After learning about healthy foods, and the difference between surviving and thriving, students took to the streets to investigate local food access.
Because 35 percent of households in the surrounding neighborhoods have no personal car, the students walked to two convenience stores within one mile, and took the city bus to the two closest grocery stores, 2-3 miles away.
Student reflection on this experience revealed changing perspective. Malik wrote, “I was surprised that [the Exxon] had no fresh fruits or vegetables, they were only in cans.” Chayse concurred, “I can’t believe some people shop [for food] there. They are probably not thriving.” Students also examined the price differences and accessibility between the closest shopping options and learned that residents could pay up to four times as much for the same item purchased at the convenience store than at the grocery store.
Inspired by this experience, the student groups identified, researched, and interviewed fourteen “food heroes,” local people and organizations working to support the community’s food needs with healthy, nourishing options. They practiced formal interview techniques, and then traveled by foot and by car to meet their heroes. Students took the lead in the interviews as they sought an understanding of what inspires these amazing people, the kinds of work they are doing to help those in need, and what they, as students, can do to support these organizations’ needs.
Reflecting on this experience, Everett wrote, “Even if you have healthy food access, it doesn’t mean other people have healthy food access. So you should do all you can to help the other people around you.” Evan stated that, “Working with these food heroes and going on trips to local stores has changed the way I think about food accessibility.”
Upon returning from the interviews, the students created presentations for an audience of nearly 200 guests including many of the food heroes. They also designed commitments to service, projects based on the needs of each organization. For example, one group plans to hold a tool drive for the Camden Learning Garden. Another group will design materials for the downtown Food Action Boards through the Community Food Lab.
The change in students’ perspective about food in their community was evident at the culminating Food Heroes Celebration event where the students proudly presented about each of the 14 amazing food heroes and the impact of their work in the community. Students also presented the commitments to service they developed out inspiration from the work of the heroes they studied. Our team created a video to share a glimpse of the learning that occurred in our classrooms over the last 12 weeks during the presentation, as well.
Final reflections from the class capture how much this experience changed student thinking about access to food, their community, and the difference they can make in the world:
“I didn’t pay attention to this issue before, now I realize we can make a change, and I want to find a way to do it,” Dalia, 5th grade.
“After this expedition, I can see all the people that are in need and all that help those in need. It changed my point of view,” Teagan, 4th grade.
“My experience with my food hero made me think very differently about food availability.
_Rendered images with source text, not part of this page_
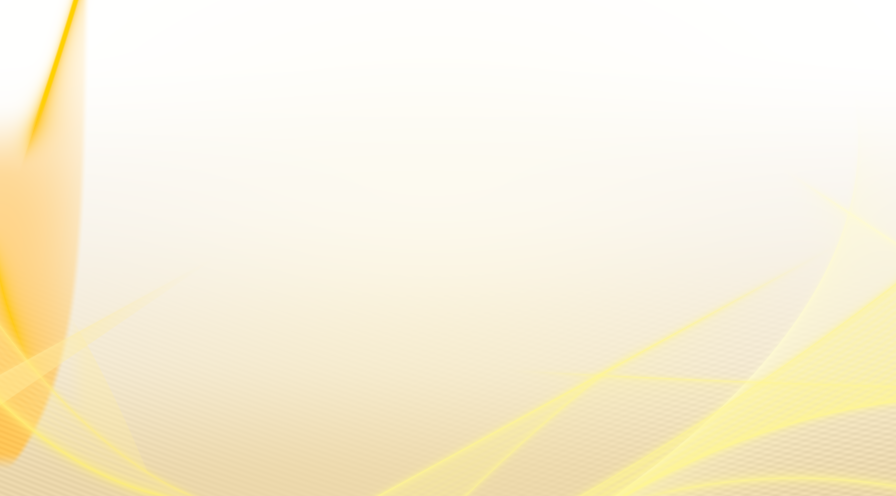
Reproduce this background procedurally as a Shadertoy shader.

```glsl
// Signed distance above a parabolic arc running from a to b
float arc(vec2 p, vec2 a, vec2 b, float bend) {
    float span = b.x - a.x;
    float t = (p.x - a.x) / span;
    float height = mix(a.y, b.y, t) + 4.0 * bend * t * (1.0 - t);
    float slope = (b.y - a.y + 4.0 * bend * (1.0 - 2.0 * t)) / span;
    return (p.y - height) / sqrt(1.0 + slope * slope);
}

// Crisp on the side d = 0, fading out over the given width
float veil(float d, float width) {
    return smoothstep(-0.002, 0.002, d) * exp(-max(d, 0.0) / width);
}

float glow(float d, float width) {
    return exp(-abs(d) / width);
}

// Filled area below one edge and above another
float band(float upper, float lower) {
    return smoothstep(0.002, -0.002, upper) * smoothstep(-0.002, 0.002, lower);
}

// Fine strands running parallel to an edge
float strands(float d) {
    return 0.85 + 0.15 * sin(520.0 * d);
}

vec3 backdrop(vec2 p) {
    vec3 col = mix(vec3(0.915, 0.835, 0.665), vec3(0.947, 0.903, 0.815), smoothstep(0.0, 0.3, p.y));
    col = mix(col, vec3(0.965, 0.945, 0.915), smoothstep(0.2, 0.58, p.y));
    col = mix(col, vec3(1.0), smoothstep(0.46, 0.9, p.y));
    vec2 q = (p - vec2(0.87, 0.42)) / vec2(0.62, 0.48);
    vec3 warm = mix(vec3(0.945, 0.865, 0.675), vec3(0.965, 0.92, 0.79), smoothstep(0.0, 0.28, p.y));
    warm = mix(warm, vec3(0.996, 0.985, 0.94), smoothstep(0.15, 0.64, p.y));
    return mix(col, warm, 0.9 * exp(-dot(q, q)));
}

// Fine woven threads, strongest in the lower corners
float mesh(vec2 p) {
    float fall = sin(560.0 * (p.y + 0.4 * p.x - 0.06 * p.x * p.x));
    float rise = sin(500.0 * (p.y - 0.65 * p.x + 0.08 * p.x * p.x));
    float corner = smoothstep(0.2, 0.8, abs(p.x - 0.8));
    float weave = fall + 0.8 * rise * smoothstep(0.5, 1.2, p.x);
    return weave * smoothstep(0.5, 0.05, p.y) * (0.3 + 0.7 * corner);
}

vec3 orangeSail(vec3 col, vec2 p) {
    float rim = 0.177 * (1.0 - exp(-5.0 * (p.y - 0.03)));
    float fold = arc(p.yx, vec2(0.6, 0.02), vec2(1.0, 0.153), 0.003);
    float inside = smoothstep(0.006, -0.01, p.x - rim) * smoothstep(0.05, 0.09, p.y);
    float side = mix(smoothstep(-0.004, 0.004, fold), 1.0, smoothstep(0.8, 0.64, p.y));
    float body = inside * side * smoothstep(1.1, 0.5, p.y);
    float across = clamp(p.x / 0.177, 0.0, 1.0);
    vec3 amber = mix(vec3(1.0, 0.77, 0.33), vec3(1.0, 0.83, 0.53), smoothstep(0.1, 0.55, p.y));
    col = mix(col, amber, body * mix(0.98, 0.35, across * across));

    // Golden crease with a crisp core and a soft shadow
    float crease = smoothstep(0.66, 0.76, p.y);
    float thickness = mix(0.014, 0.006, smoothstep(0.7, 0.9, p.y));
    col = mix(col, vec3(1.0, 0.8, 0.34), 0.5 * inside * crease * veil(fold, 0.03));
    col = mix(col, vec3(1.0, 0.77, 0.1), crease * glow(fold, thickness));
    float core = smoothstep(0.007, 0.002, abs(fold)) * smoothstep(0.72, 0.82, p.y);
    col = mix(col, vec3(1.0, 0.82, 0.0), core);

    // Second crease at the left border
    float streak = arc(p.yx, vec2(0.28, 0.055), vec2(0.46, -0.005), -0.006);
    float reach = smoothstep(0.22, 0.36, p.y) * smoothstep(0.56, 0.42, p.y);
    return mix(col, vec3(1.0, 0.79, 0.05), 0.9 * reach * glow(streak, 0.014));
}

vec3 leftRibbons(vec3 col, vec2 p) {
    vec3 straw = vec3(1.0, 0.93, 0.62);
    float top = arc(p, vec2(0.0, 0.244), vec2(0.446, 0.488), 0.0);
    float bottom = arc(p, vec2(0.0, 0.183), vec2(0.446, 0.488), 0.0);
    float fade = smoothstep(0.46, 0.05, p.x);
    col = mix(col, straw, fade * (0.45 * band(top, bottom) + 0.25 * glow(top, 0.004)));

    // Falling strands, ended where they leave the lower border
    float high = arc(p, vec2(0.0, 0.343), vec2(0.387, 0.0), -0.045);
    float low = arc(p, vec2(0.0, 0.19), vec2(0.33, 0.0), -0.03);
    float outer = arc(p, vec2(0.14, 0.366), vec2(0.317, 0.0), 0.02);
    float highEnd = smoothstep(0.45, 0.36, p.x);
    float lowEnd = smoothstep(0.4, 0.3, p.x);
    col = mix(col, straw, 0.3 * band(outer, high) * smoothstep(0.13, 0.18, p.x));
    col = mix(col, straw, 0.3 * band(high, low) * strands(low) * highEnd);
    col = mix(col, vec3(1.0, 0.93, 0.5), 0.7 * glow(high, 0.005) * highEnd);
    return mix(col, vec3(1.0, 0.94, 0.46), 0.85 * glow(low, 0.008) * lowEnd);
}

vec3 rightRibbons(vec3 col, vec2 p) {
    vec3 lemon = vec3(1.0, 0.965, 0.57);
    vec3 cream = vec3(1.0, 0.985, 0.82);

    // Long diagonal with its twisted lower edge
    float ridge = arc(p, vec2(0.763, 0.0), vec2(1.667, 0.495), 0.0);
    float twist = arc(p, vec2(0.939, 0.0), vec2(1.315, 0.32), 0.012);
    float ridgeFade = smoothstep(1.72, 1.3, p.x);
    col = mix(col, lemon, 0.28 * band(ridge, twist) * strands(ridge) * smoothstep(1.3, 1.15, p.x));
    col = mix(col, lemon, ridgeFade * (0.75 * glow(ridge, 0.005) + 0.15 * veil(-ridge, 0.05)));
    col = mix(col, lemon, 0.65 * glow(twist, 0.005) * smoothstep(1.32, 1.15, p.x));

    // Rising sweep and the thin strand crossing it
    float sweep = arc(p.yx, vec2(0.0, 1.24), vec2(0.79, 1.725), 0.15);
    float sweepFade = smoothstep(0.84, 0.4, p.y);
    float strand = arc(p, vec2(1.596, 0.648), vec2(1.803, 0.512), 0.0);
    float strandFade = smoothstep(1.57, 1.72, p.x);
    col = mix(col, cream, sweepFade * (0.55 * veil(sweep, 0.1) + 0.4 * glow(sweep, 0.005)));
    col = mix(col, cream, strandFade * (0.7 * glow(strand, 0.005) + 0.3 * veil(-strand, 0.07)));

    // Level ribbon and the broad band below it
    float level = arc(p, vec2(1.03, 0.253), vec2(1.803, 0.221), -0.003);
    float upper = arc(p, vec2(1.17, 0.0), vec2(1.803, 0.425), -0.015);
    float lower = arc(p, vec2(1.26, 0.0), vec2(1.803, 0.19), 0.03);
    float levelFade = smoothstep(1.0, 1.3, p.x);
    float fill = 0.48 + 0.3 * exp(-max(lower, 0.0) / 0.06);
    col = mix(col, lemon, levelFade * (0.55 * glow(level, 0.004) + 0.2 * veil(-level, 0.04)));
    col = mix(col, lemon, band(upper, lower) * fill * strands(upper));
    col = mix(col, lemon, 0.65 * glow(upper, 0.006));
    col = mix(col, lemon, 0.85 * glow(lower, 0.007));

    float hem = arc(p, vec2(1.31, 0.0), vec2(1.803, 0.02), 0.025);
    return mix(col, lemon, 0.8 * glow(hem, 0.008) * smoothstep(1.2, 1.4, p.x));
}

void mainImage(out vec4 fragColor, in vec2 fragCoord) {
    vec2 p = fragCoord / iResolution.y;
    vec3 col = backdrop(p);
    col = orangeSail(col, p);
    col += 0.017 * mesh(p);
    col = leftRibbons(col, p);
    col = rightRibbons(col, p);
    fragColor = vec4(clamp(col, 0.0, 1.0), 1.0);
}
```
At first, I thought that everyone had access to healthy food, but now I realize that some people don’t. I also realize that people are trying to make a change,” Elena, 5th grade.
“It changed the way I thought about food availability because I didn’t know that so many people didn’t have access to food and had to go through so much to be able to get food,” Ava, 4th grade.